Scan the entries for lines containing the string "pressed". Reply with how many there are, and nothing else.

[Collected data]
== Segment start ==

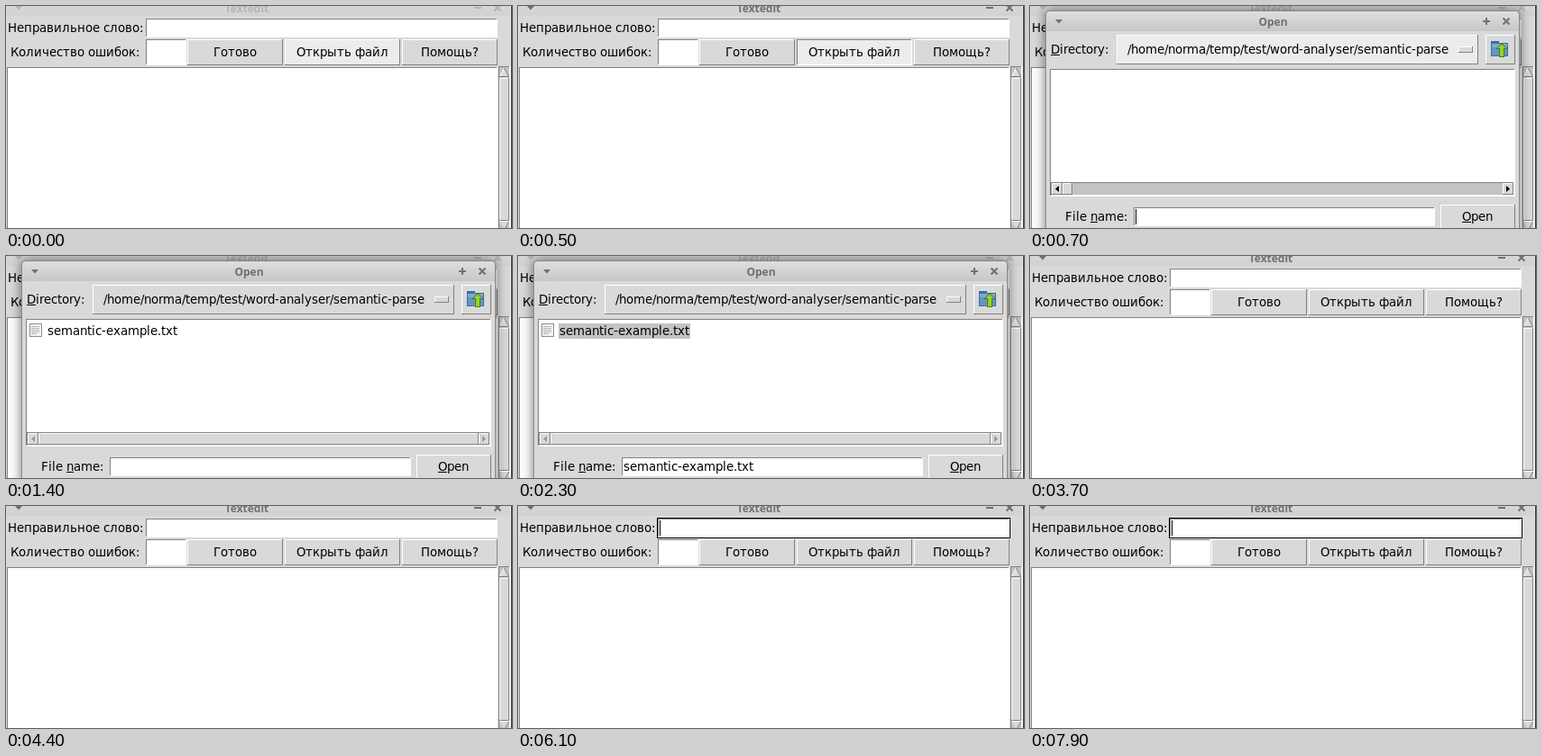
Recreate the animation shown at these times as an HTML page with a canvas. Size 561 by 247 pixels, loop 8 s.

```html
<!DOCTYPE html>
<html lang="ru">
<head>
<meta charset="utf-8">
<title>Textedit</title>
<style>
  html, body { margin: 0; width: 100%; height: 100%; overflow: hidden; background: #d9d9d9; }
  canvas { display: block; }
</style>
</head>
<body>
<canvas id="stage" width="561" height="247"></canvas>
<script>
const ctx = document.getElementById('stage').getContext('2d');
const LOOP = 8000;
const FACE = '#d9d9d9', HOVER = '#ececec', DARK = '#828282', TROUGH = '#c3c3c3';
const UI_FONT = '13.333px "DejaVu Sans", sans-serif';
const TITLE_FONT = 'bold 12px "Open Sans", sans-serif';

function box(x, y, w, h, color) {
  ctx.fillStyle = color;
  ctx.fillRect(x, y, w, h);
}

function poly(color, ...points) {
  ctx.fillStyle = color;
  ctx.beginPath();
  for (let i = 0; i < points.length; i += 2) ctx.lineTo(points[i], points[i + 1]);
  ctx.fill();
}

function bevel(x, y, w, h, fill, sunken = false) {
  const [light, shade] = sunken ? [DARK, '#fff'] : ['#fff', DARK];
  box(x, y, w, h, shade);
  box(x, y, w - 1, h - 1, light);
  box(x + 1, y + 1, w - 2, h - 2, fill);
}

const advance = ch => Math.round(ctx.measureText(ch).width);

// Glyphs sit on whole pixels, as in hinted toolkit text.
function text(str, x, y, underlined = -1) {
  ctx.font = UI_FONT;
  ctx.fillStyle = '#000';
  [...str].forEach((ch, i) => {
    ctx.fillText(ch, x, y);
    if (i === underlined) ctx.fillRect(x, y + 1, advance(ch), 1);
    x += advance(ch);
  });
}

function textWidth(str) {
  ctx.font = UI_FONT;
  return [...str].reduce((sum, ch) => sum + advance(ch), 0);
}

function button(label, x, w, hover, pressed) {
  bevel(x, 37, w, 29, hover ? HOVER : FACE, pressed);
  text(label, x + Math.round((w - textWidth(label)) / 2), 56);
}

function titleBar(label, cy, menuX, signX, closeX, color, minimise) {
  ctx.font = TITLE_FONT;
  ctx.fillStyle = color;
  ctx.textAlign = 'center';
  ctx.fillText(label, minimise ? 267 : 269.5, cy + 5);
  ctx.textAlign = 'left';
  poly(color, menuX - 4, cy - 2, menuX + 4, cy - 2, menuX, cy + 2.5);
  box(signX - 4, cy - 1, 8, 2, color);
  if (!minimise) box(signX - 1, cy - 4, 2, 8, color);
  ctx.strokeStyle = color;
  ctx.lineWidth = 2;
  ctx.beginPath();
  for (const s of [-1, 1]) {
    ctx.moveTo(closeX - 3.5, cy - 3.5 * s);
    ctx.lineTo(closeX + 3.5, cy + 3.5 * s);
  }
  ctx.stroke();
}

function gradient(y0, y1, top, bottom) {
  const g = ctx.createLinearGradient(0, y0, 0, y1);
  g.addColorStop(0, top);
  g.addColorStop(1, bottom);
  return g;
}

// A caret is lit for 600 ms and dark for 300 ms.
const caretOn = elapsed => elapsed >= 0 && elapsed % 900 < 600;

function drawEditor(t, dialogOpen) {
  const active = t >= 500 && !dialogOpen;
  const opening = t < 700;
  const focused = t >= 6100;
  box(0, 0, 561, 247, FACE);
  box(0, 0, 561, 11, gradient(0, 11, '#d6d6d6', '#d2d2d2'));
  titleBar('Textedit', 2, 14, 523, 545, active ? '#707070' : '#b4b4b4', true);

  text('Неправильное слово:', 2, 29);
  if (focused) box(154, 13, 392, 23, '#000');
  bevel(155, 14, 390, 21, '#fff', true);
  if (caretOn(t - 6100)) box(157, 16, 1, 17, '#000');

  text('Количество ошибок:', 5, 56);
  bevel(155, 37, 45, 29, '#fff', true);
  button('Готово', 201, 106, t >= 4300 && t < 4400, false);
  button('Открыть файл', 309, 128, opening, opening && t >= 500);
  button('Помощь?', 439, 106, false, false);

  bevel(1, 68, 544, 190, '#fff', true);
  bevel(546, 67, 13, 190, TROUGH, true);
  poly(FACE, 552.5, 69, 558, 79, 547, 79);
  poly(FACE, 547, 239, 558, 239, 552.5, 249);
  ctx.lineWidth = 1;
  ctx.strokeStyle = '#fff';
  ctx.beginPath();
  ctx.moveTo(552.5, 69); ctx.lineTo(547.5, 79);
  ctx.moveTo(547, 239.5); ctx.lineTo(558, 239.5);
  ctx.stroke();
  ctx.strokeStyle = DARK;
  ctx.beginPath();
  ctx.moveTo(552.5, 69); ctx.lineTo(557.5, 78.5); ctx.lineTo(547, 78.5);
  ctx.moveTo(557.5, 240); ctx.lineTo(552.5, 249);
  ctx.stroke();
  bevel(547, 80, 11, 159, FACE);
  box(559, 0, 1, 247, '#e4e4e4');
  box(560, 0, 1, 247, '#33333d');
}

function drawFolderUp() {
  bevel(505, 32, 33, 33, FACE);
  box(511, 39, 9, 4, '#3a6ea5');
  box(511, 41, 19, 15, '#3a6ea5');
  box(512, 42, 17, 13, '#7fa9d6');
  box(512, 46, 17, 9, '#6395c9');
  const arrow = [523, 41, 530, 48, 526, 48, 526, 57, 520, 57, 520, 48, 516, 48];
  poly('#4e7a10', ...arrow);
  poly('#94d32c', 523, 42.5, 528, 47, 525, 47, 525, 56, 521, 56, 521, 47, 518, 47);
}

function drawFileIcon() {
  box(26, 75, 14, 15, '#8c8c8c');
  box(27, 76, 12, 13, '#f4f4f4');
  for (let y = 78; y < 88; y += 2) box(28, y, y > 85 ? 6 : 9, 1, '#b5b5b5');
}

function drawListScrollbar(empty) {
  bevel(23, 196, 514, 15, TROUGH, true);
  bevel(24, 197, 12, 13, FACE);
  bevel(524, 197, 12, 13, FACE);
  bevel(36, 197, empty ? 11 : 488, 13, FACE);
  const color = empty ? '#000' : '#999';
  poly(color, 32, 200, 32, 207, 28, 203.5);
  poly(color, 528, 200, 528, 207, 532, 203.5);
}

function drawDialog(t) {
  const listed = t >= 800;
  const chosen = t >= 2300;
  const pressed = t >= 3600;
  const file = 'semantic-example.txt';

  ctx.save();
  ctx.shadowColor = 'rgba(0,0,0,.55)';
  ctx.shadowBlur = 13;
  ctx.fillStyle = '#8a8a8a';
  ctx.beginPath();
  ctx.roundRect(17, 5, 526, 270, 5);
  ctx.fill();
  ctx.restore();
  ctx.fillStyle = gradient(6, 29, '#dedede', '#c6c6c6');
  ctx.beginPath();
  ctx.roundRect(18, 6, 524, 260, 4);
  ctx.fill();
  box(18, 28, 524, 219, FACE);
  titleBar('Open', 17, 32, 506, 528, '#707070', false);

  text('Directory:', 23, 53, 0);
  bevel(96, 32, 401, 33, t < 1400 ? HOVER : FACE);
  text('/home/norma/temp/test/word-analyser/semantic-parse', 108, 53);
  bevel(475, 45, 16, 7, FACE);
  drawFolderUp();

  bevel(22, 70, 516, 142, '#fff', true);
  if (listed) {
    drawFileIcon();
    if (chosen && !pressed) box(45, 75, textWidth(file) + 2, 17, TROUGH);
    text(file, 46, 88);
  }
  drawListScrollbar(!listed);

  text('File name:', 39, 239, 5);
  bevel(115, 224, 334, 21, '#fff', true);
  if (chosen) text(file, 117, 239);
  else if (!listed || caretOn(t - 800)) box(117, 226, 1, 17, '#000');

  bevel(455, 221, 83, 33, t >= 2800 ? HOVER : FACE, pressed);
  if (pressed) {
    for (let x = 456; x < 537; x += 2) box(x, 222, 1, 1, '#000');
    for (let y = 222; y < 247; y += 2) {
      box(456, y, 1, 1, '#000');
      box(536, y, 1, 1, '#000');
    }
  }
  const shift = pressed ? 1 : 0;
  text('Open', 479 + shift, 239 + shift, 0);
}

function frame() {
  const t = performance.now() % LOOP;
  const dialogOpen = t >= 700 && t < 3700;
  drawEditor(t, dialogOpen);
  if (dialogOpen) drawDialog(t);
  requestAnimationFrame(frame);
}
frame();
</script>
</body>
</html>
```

== Segment end ==

**Result below:** 7